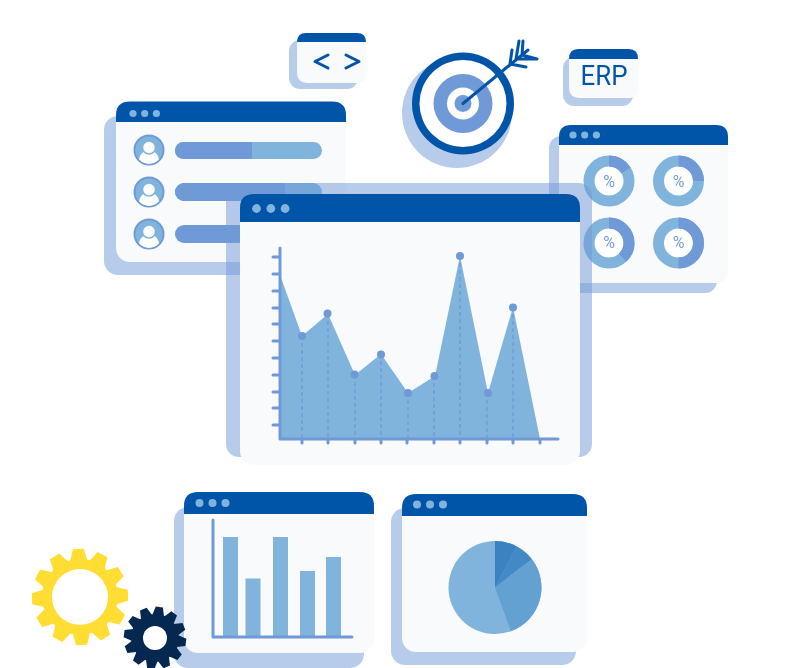
<!DOCTYPE html>
<html lang="en">
<head>
<meta charset="utf-8">
<title>Business dashboard illustration</title>
<style>
:root {
  --navy: #0055a8;
  --blue: #7099d8;
  --sky: #80b4dc;
  --panel: #f9fafc;
  --shadow: #7099d8;
  --yellow: #ffdd33;
  --ink: #04284f;
  --pie-dark: #3b82c0;
  --pie-deep: #4289c6;
  --pie-mid: #64a1d3;
}
html, body { margin: 0; background: #fff; overflow: hidden; }
svg { display: block; width: 800px; height: 668px; }
.shadow { fill: var(--shadow); fill-opacity: .5; }
.panel { fill: var(--panel); }
.header { fill: var(--navy); }
.dots { fill: var(--sky); }
.blue { fill: var(--blue); }
.sky { fill: var(--sky); }
.axis { fill: none; stroke: var(--blue); stroke-width: 3; stroke-linecap: round; stroke-linejoin: round; }
.guides { fill: none; stroke: var(--blue); stroke-width: 1.3; stroke-dasharray: 4 3; }
.ring { fill: none; stroke-width: 11; }
.ring-base { stroke: var(--sky); }
.ring-part { stroke: var(--blue); }
.percent { font: 16px Roboto, sans-serif; fill: var(--blue); text-anchor: middle; }
.label { font: 27px Roboto, sans-serif; fill: var(--navy); text-anchor: middle; }
.line { fill: none; stroke: var(--navy); stroke-width: 3; stroke-linecap: round; stroke-linejoin: round; }
</style>
</head>
<body>
<svg viewBox="0 0 800 668" xmlns="http://www.w3.org/2000/svg" role="img" aria-label="Dashboard windows with charts, a target and gears">
  <defs>
    <g id="avatar">
      <circle r="15.5" class="blue"/>
      <circle r="13.6" class="sky"/>
      <path d="M-10 9.500C-9 3-5 1 0 1S9 3 10 9.500A13.600 13.600 0 0 1-10 9.500Z" fill="#fff"/>
      <circle cy="-2.500" r="6.500" fill="#fff" stroke="var(--sky)" stroke-width="1.500"/>
    </g>
    <g id="window-dots" class="dots">
      <circle r="4"/><circle cx="13" r="4"/><circle cx="26" r="4"/>
    </g>
    <circle id="ring" r="20" pathLength="100" class="ring"/>
    <path id="tooth" d="M-9-35L-5.500-48H5.500L9-35Z"/>
    <g id="tooth-pair"><use href="#tooth"/><use href="#tooth" transform="rotate(180)"/></g>
    <g id="gear-teeth">
      <use href="#tooth-pair"/>
      <use href="#tooth-pair" transform="rotate(30)"/>
      <use href="#tooth-pair" transform="rotate(60)"/>
      <use href="#tooth-pair" transform="rotate(90)"/>
      <use href="#tooth-pair" transform="rotate(120)"/>
      <use href="#tooth-pair" transform="rotate(150)"/>
    </g>
  </defs>

  <g id="code-card">
    <rect class="shadow" x="289" y="40" width="69" height="49" rx="11"/>
    <path class="panel" fill="#fff" d="M297 42H366V74Q366 83 357 83H308Q297 83 297 72Z"/>
    <path class="header" d="M297 42Q297 33 306 33H357Q366 33 366 42Z"/>
    <path class="line" stroke-linecap="butt" d="M328 55L315 61.500L328 68M346 55L359 61.500L346 68"/>
  </g>

  <g id="erp-card">
    <rect class="shadow" x="563" y="57" width="70" height="49" rx="11"/>
    <path class="panel" d="M569 58H638V89Q638 98 629 98H580Q569 98 569 87Z"/>
    <path class="header" d="M569 59Q569 49 578 49H629Q638 49 638 59Z"/>
    <text class="label" x="604" y="85" textLength="47" lengthAdjust="spacingAndGlyphs">ERP</text>
  </g>

  <g id="target">
    <circle class="shadow" cx="457" cy="113" r="55"/>
    <circle cx="463" cy="103.500" r="51" fill="var(--navy)"/>
    <circle cx="463" cy="103.500" r="43.500" fill="#fff"/>
    <circle class="blue" cx="463" cy="103.500" r="29.500"/>
    <circle cx="463" cy="103.500" r="16" fill="#fff"/>
    <circle class="blue" cx="463" cy="103.500" r="8.500"/>
    <path class="line" d="M463 103.500L528 50M510 64L512 50M510 64L526 67M516 59L519 41M516 59L536 59M522 55L523 41M522 55L537 59" stroke-width="3"/>
  </g>

  <g id="user-list-window">
    <rect class="shadow" x="104" y="116" width="230" height="159" rx="14"/>
    <rect class="panel" x="116" y="102" width="230" height="160" rx="14"/>
    <path class="header" d="M116 122V115Q116 101.500 130 101.500H332Q346 101.500 346 115V122Z"/>
    <use href="#window-dots" transform="translate(133 113.500) scale(.9)"/>
    <use href="#avatar" x="149" y="150"/>
    <use href="#avatar" x="149" y="192"/>
    <use href="#avatar" x="149" y="234"/>
    <rect class="sky" x="175" y="142" width="147" height="17" rx="8.500"/>
    <path class="blue" d="M252 142H183.500A8.500 8.500 0 0 0 183.500 159H252Z"/>
    <rect class="sky" x="175" y="183" width="147" height="18" rx="9"/>
    <path class="blue" d="M285 183H184A9 9 0 0 0 184 201H285Z"/>
    <rect class="blue" x="175" y="225" width="110" height="18" rx="9"/>
  </g>

  <g id="percent-window">
    <rect class="shadow" x="549" y="136" width="168" height="157" rx="12"/>
    <rect class="panel" x="559" y="126" width="169" height="157" rx="12"/>
    <path class="header" d="M559 145V137Q559 125 571 125H716Q728 125 728 137V145Z"/>
    <use href="#window-dots" transform="translate(573 135) scale(.9)"/>
    <g fill="#fff">
      <circle cx="609" cy="181" r="16"/><circle cx="678.500" cy="181" r="16"/>
      <circle cx="609" cy="243" r="16"/><circle cx="678.500" cy="243" r="16"/>
    </g>
    <g class="ring-base">
      <use href="#ring" x="609" y="181"/><use href="#ring" x="678.500" y="181"/>
      <use href="#ring" x="609" y="243"/><use href="#ring" x="678.500" y="243"/>
    </g>
    <g class="ring-part">
      <use href="#ring" transform="translate(609 181) rotate(-90)" stroke-dasharray="16 84"/>
      <use href="#ring" transform="translate(678.500 181) rotate(-90)" stroke-dasharray="25 75"/>
      <use href="#ring" transform="translate(609 243) rotate(-90)" stroke-dasharray="38 62"/>
      <use href="#ring" transform="translate(678.500 243) rotate(-90)" stroke-dasharray="50 50"/>
    </g>
    <g class="percent">
      <text x="609" y="187">%</text><text x="678.500" y="187">%</text>
      <text x="609" y="248">%</text><text x="678.500" y="248">%</text>
    </g>
  </g>

  <g id="area-chart-window">
    <rect class="shadow" x="226" y="183" width="366" height="274" rx="13"/>
    <rect class="panel" x="240" y="195" width="340" height="270" rx="14"/>
    <path class="header" d="M240 222V208Q240 194 254 194H566Q580 194 580 208V222Z"/>
    <use href="#window-dots" transform="translate(256.500 208.500) scale(1.100)"/>
    <path class="sky" d="M280 275L302 336L328 314L355 375L381 354L408 393L435 376L460 256L488 393L513 307L540 439H280Z"/>
    <path class="guides" d="M302 336V439M328 314V439M355 375V439M381 354V439M408 393V439M434 376V439M460 256V439M487 393V439M513 307V439"/>
    <path class="axis" d="M280 248V439H558M273 257H280M273 274H280M273 291H280M273 308H280M273 324H280M273 341H280M273 358H280M273 375H280M273 392H280M273 408H280M273 425H280M302 439V443M328 439V443M355 439V443M381 439V443M407 439V443M434 439V443M460 439V443M487 439V443M513 439V443M540 439V443"/>
    <g class="blue">
      <circle cx="302" cy="336" r="4"/><circle cx="327.500" cy="313.500" r="4"/>
      <circle cx="354.500" cy="374.500" r="4"/><circle cx="381" cy="354.500" r="4"/>
      <circle cx="408" cy="393" r="4"/><circle cx="434.500" cy="376" r="4"/>
      <circle cx="460" cy="256" r="4"/><circle cx="488" cy="393" r="4"/>
      <circle cx="513" cy="307.500" r="4"/>
    </g>
  </g>

  <g id="bar-chart-window">
    <rect class="shadow" x="174" y="507" width="190" height="161" rx="14"/>
    <rect class="panel" x="184" y="493" width="190" height="160" rx="14"/>
    <path class="header" d="M184 514V506Q184 492 198 492H360Q374 492 374 506V514Z"/>
    <use href="#window-dots" x="199.500" y="503"/>
    <g class="sky">
      <rect x="223" y="537" width="15" height="100"/>
      <rect x="245.500" y="578.500" width="15" height="58"/>
      <rect x="273" y="537" width="15" height="100"/>
      <rect x="300" y="571" width="15" height="66"/>
      <rect x="326" y="557" width="15" height="80"/>
    </g>
    <path class="axis" d="M213 520V637H352"/>
  </g>

  <g id="pie-chart-window">
    <rect class="shadow" x="391" y="508" width="185" height="157" rx="14"/>
    <rect class="panel" x="402" y="495" width="185" height="157" rx="14"/>
    <path class="header" d="M402 516V508Q402 494 416 494H573Q587 494 587 508V516Z"/>
    <use href="#window-dots" x="417" y="504.500"/>
    <circle class="sky" cx="495" cy="587.500" r="46.500"/>
    <path fill="var(--pie-mid)" d="M495 587.500L531.600 558.900A46.500 46.500 0 0 1 510.900 631.200Z"/>
    <path fill="var(--pie-deep)" d="M495 587.500L516.800 546.400A46.500 46.500 0 0 1 531.600 558.900Z"/>
    <path fill="var(--pie-dark)" d="M495 587.500V541A46.500 46.500 0 0 1 516.800 546.400Z"/>
  </g>

  <g id="yellow-gear" transform="translate(80 597)" fill="var(--yellow)">
    <use href="#gear-teeth" transform="rotate(-2)"/>
    <circle r="38"/>
    <circle r="28" fill="#fff"/>
  </g>
  <g id="navy-gear" transform="translate(155 638)" fill="var(--ink)">
    <use href="#gear-teeth" transform="rotate(8) scale(.65)"/>
    <circle r="24"/>
    <circle r="12" fill="#fff"/>
  </g>
</svg>
</body>
</html>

══════════

▸ **Your assignment**: Among the lines of the preceding data, which ones hold the word "body"? List them.

▸ **Answer for the task**:
html, body { margin: 0; background: #fff; overflow: hidden; }
<body>
</body>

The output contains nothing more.